◆ Given information

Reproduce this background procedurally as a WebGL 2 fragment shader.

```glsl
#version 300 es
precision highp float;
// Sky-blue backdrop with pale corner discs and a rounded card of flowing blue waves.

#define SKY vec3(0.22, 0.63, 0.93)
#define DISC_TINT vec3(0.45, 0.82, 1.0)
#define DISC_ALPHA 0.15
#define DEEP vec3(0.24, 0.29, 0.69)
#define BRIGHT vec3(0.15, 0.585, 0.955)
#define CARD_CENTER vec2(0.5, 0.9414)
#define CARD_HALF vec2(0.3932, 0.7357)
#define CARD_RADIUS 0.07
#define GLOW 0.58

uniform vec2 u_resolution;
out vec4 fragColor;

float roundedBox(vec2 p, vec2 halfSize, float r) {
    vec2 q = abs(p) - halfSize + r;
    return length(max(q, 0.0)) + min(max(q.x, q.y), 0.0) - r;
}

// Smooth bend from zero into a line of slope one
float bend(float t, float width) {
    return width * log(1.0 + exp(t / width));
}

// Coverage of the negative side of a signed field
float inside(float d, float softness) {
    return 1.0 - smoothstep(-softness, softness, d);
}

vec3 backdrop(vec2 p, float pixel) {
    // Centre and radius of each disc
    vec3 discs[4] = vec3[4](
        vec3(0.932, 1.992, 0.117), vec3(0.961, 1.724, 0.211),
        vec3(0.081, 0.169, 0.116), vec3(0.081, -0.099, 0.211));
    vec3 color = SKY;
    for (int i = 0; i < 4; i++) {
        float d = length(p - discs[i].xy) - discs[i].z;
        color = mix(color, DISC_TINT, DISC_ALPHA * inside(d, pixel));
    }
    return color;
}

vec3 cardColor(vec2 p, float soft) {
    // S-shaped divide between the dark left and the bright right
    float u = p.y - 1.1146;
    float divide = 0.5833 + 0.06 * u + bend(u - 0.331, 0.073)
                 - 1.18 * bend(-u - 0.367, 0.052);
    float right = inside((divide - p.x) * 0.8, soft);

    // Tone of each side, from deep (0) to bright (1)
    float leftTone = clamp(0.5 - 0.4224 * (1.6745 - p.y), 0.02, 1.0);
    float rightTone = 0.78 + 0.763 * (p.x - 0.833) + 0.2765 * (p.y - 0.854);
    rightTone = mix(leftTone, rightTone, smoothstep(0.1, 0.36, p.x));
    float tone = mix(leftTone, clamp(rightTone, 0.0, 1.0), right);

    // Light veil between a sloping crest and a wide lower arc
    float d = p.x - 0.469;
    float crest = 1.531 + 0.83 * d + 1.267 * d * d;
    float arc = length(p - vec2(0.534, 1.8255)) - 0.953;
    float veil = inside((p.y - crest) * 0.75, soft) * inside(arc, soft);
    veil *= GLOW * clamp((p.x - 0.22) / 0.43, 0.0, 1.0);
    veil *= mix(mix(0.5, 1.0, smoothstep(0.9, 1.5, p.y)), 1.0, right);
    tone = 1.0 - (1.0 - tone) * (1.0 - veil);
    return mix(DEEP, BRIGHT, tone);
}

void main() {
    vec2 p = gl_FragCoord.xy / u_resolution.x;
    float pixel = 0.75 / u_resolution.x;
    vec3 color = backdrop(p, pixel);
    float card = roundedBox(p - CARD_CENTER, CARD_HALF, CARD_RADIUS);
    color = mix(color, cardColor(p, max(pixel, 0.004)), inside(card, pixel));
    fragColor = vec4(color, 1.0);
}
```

◆ What the task asks
Using the data above, return every line that contains the string "bend".

◆ Answer space
// Smooth bend from zero into a line of slope one
float bend(float t, float width) {
    float divide = 0.5833 + 0.06 * u + bend(u - 0.331, 0.073)
                 - 1.18 * bend(-u - 0.367, 0.052);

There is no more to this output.